Queen Anne's Lace (Wild Carrot)

Daucus carota

Family Apiaceae (Umbelliferae)

Notable Features
Leaves: Leaves extremely deeply lobed*, fringe-like in appearance. Sprout from lower portions of the plant around and from several, central, hairy stems from which flowers blossom.
Flowers: Large, flat-topped clusters of tiny white flowers appear May through October during the second year of the plant. A single purple flower usually appears in the center of the cluster.
Roots: A single, white root; smells of carrot.
Size/ Shape: A small, flowering plant (second year flowers) up to 3 feet (1 meter) in height.
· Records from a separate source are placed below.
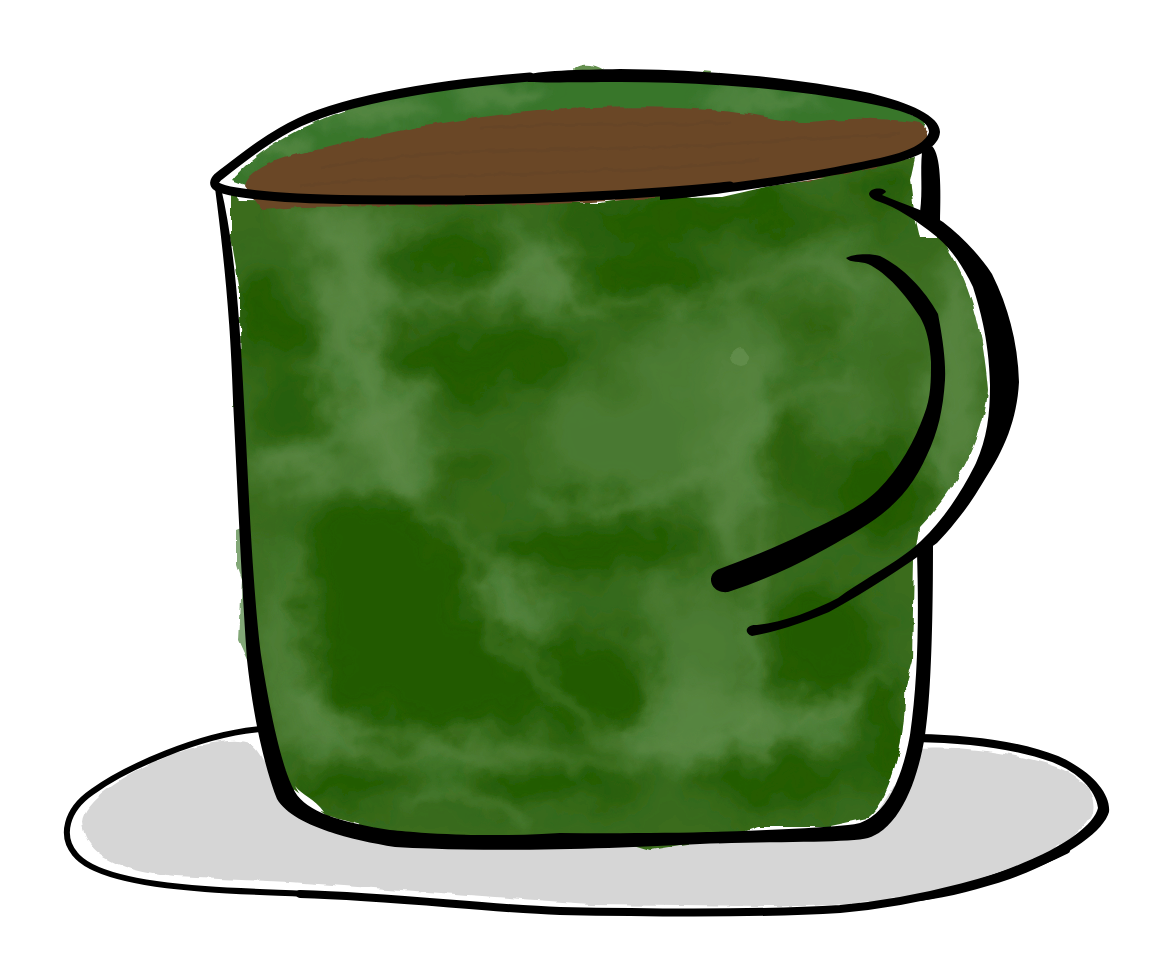
<!DOCTYPE html>
<html lang="en">
<head>
<meta charset="utf-8">
<title>Green mug on a saucer</title>
<style>
:root {
  --paper: #ffffff;
  --ink: #000000;
  --green: #3a6c1e;
  --green-deep: #225a00;
  --green-pale: #65904f;
  --green-rim: #39762c;
  --coffee: #6a4728;
  --coffee-deep: #5f3f24;
  --saucer: #d6d6d6;
}
html, body { margin: 0; background: var(--paper); overflow: hidden; }
svg { display: block; width: 1172px; height: 980px; }
.ink { fill: var(--ink); }
.line { fill: none; stroke: var(--ink); stroke-linecap: round; stroke-linejoin: round; }
.saucer-paint { fill: var(--saucer); }
.mug-paint { fill: var(--green); }
.deep { fill: var(--green-deep); }
.pale { fill: var(--green-pale); }
.vein { fill: none; stroke: var(--green-pale); stroke-linecap: round; }
.rim-paint { fill: var(--green-rim); }
.coffee { fill: var(--coffee); }
</style>
</head>
<body>
<svg viewBox="0 0 1172 980" role="img" aria-label="Ink and watercolour drawing of a green mug of coffee on a grey saucer">
  <defs>
    <filter id="rough-edge" x="-5%" y="-5%" width="110%" height="110%">
      <feTurbulence type="fractalNoise" baseFrequency="0.06" numOctaves="2" seed="4"/>
      <feDisplacementMap in="SourceGraphic" scale="6" xChannelSelector="R" yChannelSelector="G"/>
    </filter>
    <filter id="wash" filterUnits="userSpaceOnUse" x="180" y="100" width="860" height="800">
      <feGaussianBlur in="SourceGraphic" stdDeviation="15" result="soft"/>
      <feTurbulence type="fractalNoise" baseFrequency="0.018" numOctaves="4" seed="9" result="grain"/>
      <feDisplacementMap in="soft" in2="grain" scale="60" xChannelSelector="R" yChannelSelector="G"/>
    </filter>
    <filter id="bleed" filterUnits="userSpaceOnUse" x="180" y="40" width="860" height="860">
      <feGaussianBlur in="SourceGraphic" stdDeviation="7" result="soft"/>
      <feTurbulence type="fractalNoise" baseFrequency="0.03" numOctaves="3" seed="2" result="grain"/>
      <feDisplacementMap in="soft" in2="grain" scale="32" xChannelSelector="R" yChannelSelector="G"/>
    </filter>
    <path id="mug-shape" d="M231 188L240 200 600 203 915 158 910 180 914 212 920 238 940 238C970 275 984 335 988 390C984 436 958 488 919 528L914 560 912 660 905 685C907 740 889 802 868 818L826 827 758 827 740 833 700 842 650 850 630 844 560 838 400 837 326 815 290 787 262 700C246 560 240 400 240 290L231 238Z"/>
    <path id="rim-shape" d="M232 180C270 135 350 100 450 86C560 72 690 72 780 85C850 92 900 105 926 122L915 150C800 182 600 200 450 200C350 202 270 196 232 180Z"/>
    <clipPath id="mug-clip"><use href="#mug-shape"/></clipPath>
    <clipPath id="rim-clip"><use href="#rim-shape"/></clipPath>
  </defs>

  <g id="saucer">
    <path class="saucer-paint" filter="url(#rough-edge)" d="M82 822C84 800 125 775 165 757C200 744 235 736 252 744C266 752 272 790 300 815L400 840 860 830C895 800 900 765 920 748C960 745 1030 754 1068 772C1090 784 1097 800 1092 816C1074 848 1010 872 950 890C890 903 820 907 770 906L590 904 400 890 290 882 175 877C110 870 84 850 82 822Z"/>
    <path class="line" stroke-width="6" d="M262 729C200 734 125 768 92 792C66 810 60 836 75 854C92 876 150 885 205 889C260 893 310 893 370 898"/>
    <path class="line" stroke-width="8" d="M300 894C400 897 480 908 560 911C660 913 760 914 840 909C920 902 1010 878 1066 850"/>
    <path class="ink" d="M918 734C970 735 1020 741 1058 756C1092 771 1111 794 1109 812C1104 830 1070 857 1010 879C980 889 950 897 920 901L920 894C950 889 980 880 1008 869C1064 848 1094 825 1098 808C1096 791 1080 773 1052 762C1015 749 970 743 916 742Z"/>
  </g>

  <g id="stray-paint" filter="url(#rough-edge)">
    <path fill="#82a777" d="M236 530L246 526 249 486 257 488 254 515 259 540 258 570 250 580 248 662 238 640 241 580 236 565Z"/>
    <path class="pale" d="M233 370L239 370 240 408 233 408ZM573 70C578 63 594 63 604 70L598 75 576 75ZM437 86L452 84 455 90 440 92ZM702 70L712 71 711 76 703 76Z"/>
  </g>

  <g id="mug-body" filter="url(#rough-edge)">
    <use href="#mug-shape" class="mug-paint"/>
    <g clip-path="url(#mug-clip)">
      <g class="pale" filter="url(#wash)" opacity=".72">
        <ellipse cx="352" cy="335" rx="34" ry="100"/>
        <ellipse cx="345" cy="232" rx="60" ry="24"/>
        <ellipse cx="535" cy="275" rx="72" ry="30"/>
        <ellipse cx="395" cy="440" rx="42" ry="65"/>
        <ellipse cx="300" cy="470" rx="52" ry="20"/>
        <ellipse cx="645" cy="445" rx="105" ry="58" opacity=".55"/>
        <ellipse cx="740" cy="455" rx="28" ry="110"/>
        <ellipse cx="715" cy="360" rx="85" ry="45" opacity=".6"/>
        <ellipse cx="840" cy="295" rx="55" ry="60" opacity=".6"/>
        <ellipse cx="850" cy="420" rx="34" ry="50" opacity=".5"/>
        <ellipse cx="955" cy="380" rx="27" ry="130"/>
        <ellipse cx="515" cy="605" rx="36" ry="42"/>
        <ellipse cx="695" cy="650" rx="55" ry="70" opacity=".6"/>
        <ellipse cx="700" cy="725" rx="85" ry="34"/>
        <ellipse cx="825" cy="715" rx="44" ry="30"/>
        <ellipse cx="285" cy="640" rx="28" ry="95" opacity=".7"/>
        <ellipse cx="330" cy="725" rx="46" ry="32"/>
        <ellipse cx="450" cy="750" rx="100" ry="18" opacity=".7"/>
      </g>
      <g class="deep" filter="url(#wash)">
        <ellipse cx="268" cy="320" rx="36" ry="48"/>
        <ellipse cx="295" cy="405" rx="44" ry="30" opacity=".8"/>
        <ellipse cx="455" cy="258" rx="58" ry="26"/>
        <ellipse cx="700" cy="216" rx="150" ry="24"/>
        <ellipse cx="645" cy="275" rx="78" ry="30"/>
        <ellipse cx="480" cy="358" rx="98" ry="36"/>
        <ellipse cx="465" cy="478" rx="36" ry="20" opacity=".7"/>
        <ellipse cx="790" cy="445" rx="30" ry="52" opacity=".7"/>
        <ellipse cx="820" cy="325" rx="36" ry="28" opacity=".7"/>
        <ellipse cx="875" cy="490" rx="52" ry="54"/>
        <ellipse cx="590" cy="545" rx="105" ry="34"/>
        <ellipse cx="385" cy="575" rx="88" ry="82"/>
        <ellipse cx="440" cy="675" rx="128" ry="62"/>
        <ellipse cx="590" cy="685" rx="64" ry="60"/>
        <ellipse cx="820" cy="640" rx="55" ry="66"/>
        <ellipse cx="885" cy="735" rx="28" ry="66"/>
        <ellipse cx="780" cy="780" rx="86" ry="26"/>
        <ellipse cx="350" cy="785" rx="68" ry="22"/>
        <ellipse cx="550" cy="785" rx="96" ry="22"/>
        <ellipse cx="890" cy="195" rx="30" ry="22"/>
      </g>
      <g class="vein" filter="url(#bleed)" stroke-width="11" opacity=".5">
        <path d="M310 220C370 250 360 330 370 400C385 470 430 530 500 560"/>
        <path d="M390 300C450 310 520 270 560 290C600 320 680 300 740 290C790 250 840 250 870 290"/>
        <path d="M250 470C310 455 370 430 420 400"/>
        <path d="M530 490C580 530 660 500 720 470C760 420 780 390 850 375"/>
        <path d="M755 480C770 580 740 650 760 730"/>
        <path d="M470 560C500 610 470 650 540 670C580 720 590 750 660 755"/>
        <path d="M290 690C340 740 420 730 480 760C560 740 620 790 720 740C790 720 840 720 880 670"/>
        <path d="M410 800C440 780 500 800 520 822"/>
        <path d="M500 220C530 250 540 265 570 290"/>
      </g>
      <circle class="pale" cx="740" cy="357" r="9" opacity=".75"/>
    </g>
  </g>

  <g id="rim-inside" filter="url(#rough-edge)">
    <use href="#rim-shape" class="rim-paint"/>
    <g clip-path="url(#rim-clip)">
      <g class="pale" filter="url(#bleed)" opacity=".6">
        <ellipse cx="370" cy="112" rx="60" ry="14"/>
        <ellipse cx="500" cy="95" rx="50" ry="11"/>
        <ellipse cx="760" cy="100" rx="60" ry="10"/>
        <ellipse cx="280" cy="148" rx="34" ry="12"/>
      </g>
    </g>
    <path class="coffee" d="M245 186C250 166 285 156 330 147C400 129 470 116 550 110C620 105 700 107 740 113C770 116 790 125 820 121C860 116 900 120 920 123C934 132 930 148 908 158C810 186 690 198 550 204L300 207 262 210Z"/>
    <g fill="none" stroke="var(--coffee-deep)" stroke-width="3" opacity=".35">
      <path d="M320 168C450 142 600 154 740 143S870 140 900 133"/>
      <path d="M300 186C430 170 590 178 760 160"/>
      <path d="M480 128C580 120 660 128 730 122"/>
    </g>
  </g>

  <path id="highlights" fill="var(--paper)" d="M686 198L780 182 825 178 770 186 722 197ZM295 786C303 796 314 798 324 812L306 806Z"/>

  <g id="ink-outline">
    <path class="ink" d="M215 188C223 250 230 310 233 400C238 500 242 590 247 660C253 715 264 765 277 799C292 825 350 840 395 847C500 853 620 848 700 844C780 841 850 843 868 838C900 828 918 780 925 735C932 690 933 600 933 543L917 553C919 620 918 680 910 735C901 785 882 824 848 825C780 831 680 834 560 833C480 838 420 833 390 830C340 822 307 812 295 792C280 765 268 700 261 655C254 600 250 520 246 440C241 350 238 260 221 188Z"/>
    <path class="ink" d="M922 152L932 146C941 155 941 188 940 222L920 212C923 190 920 172 922 152Z"/>
    <path class="line" stroke-width="9" d="M530 77C440 84 350 99 300 122C270 136 245 156 218 177C209 186 219 189 236 192C290 201 370 200 450 200C560 199 660 193 730 186"/>
    <path class="ink" d="M525 76C535 70 580 70 620 69C720 70 800 79 870 93C910 103 940 116 940 132C939 147 920 157 890 164C830 177 740 193 660 200L660 190C740 184 820 171 880 158C908 152 926 143 929 132C929 120 908 111 866 103C800 90 710 82 620 82C580 82 550 83 528 82Z"/>
    <path class="ink" d="M869 194C870 187 885 187 886 192L882 195C905 205 925 210 943 222C962 236 981 257 992 274C1009 308 1018 345 1019 382C1017 420 1004 450 985 479C968 508 953 526 937 543C900 570 865 592 829 612C800 624 775 632 752 636C743 633 746 624 757 625C785 622 815 610 838 598C868 576 899 562 921 541C945 518 962 491 976 463C987 438 990 415 990 385C989 345 982 315 973 287C963 266 952 250 937 237C915 219 895 207 880 202C874 200 870 198 869 194Z"/>
    <path class="ink" d="M846 258C852 254 870 253 880 256C903 267 925 290 938 314C942 335 946 360 945 380C943 410 938 432 927 455C916 480 902 498 882 514C865 527 840 541 818 553C788 570 755 583 728 592C712 594 705 577 717 570C745 559 775 548 803 534C830 521 860 508 878 490C900 468 915 440 924 415C931 398 931 380 931 362C930 345 927 329 920 317C905 294 887 273 868 264C860 261 850 263 846 258Z"/>
  </g>
</svg>
</body>
</html>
Found in fields, waste areas, roadsides, and forest peripheries.

Location on Campus

(click for map)

Located along the peripheral road, and between the Goldman-Schwartz Art Building and Spingold Theatre in the rocky waste area.

The first year roots can be prepared as a cooked vegetable in the same manner as garden carrots. Second year roots too dry, grainy, and un-flavorful.

WARNING: First-year Queen Anne's Lace leaves resemble Poison Hemlock. Remember that Wild Carrot stalks are hairy.

Except where specifically noted, all text, photographs, and drawings copyright Chris Bersbach and Lisa Leombruni 2002. No part of this page may be reproduced without the express permission of the authors.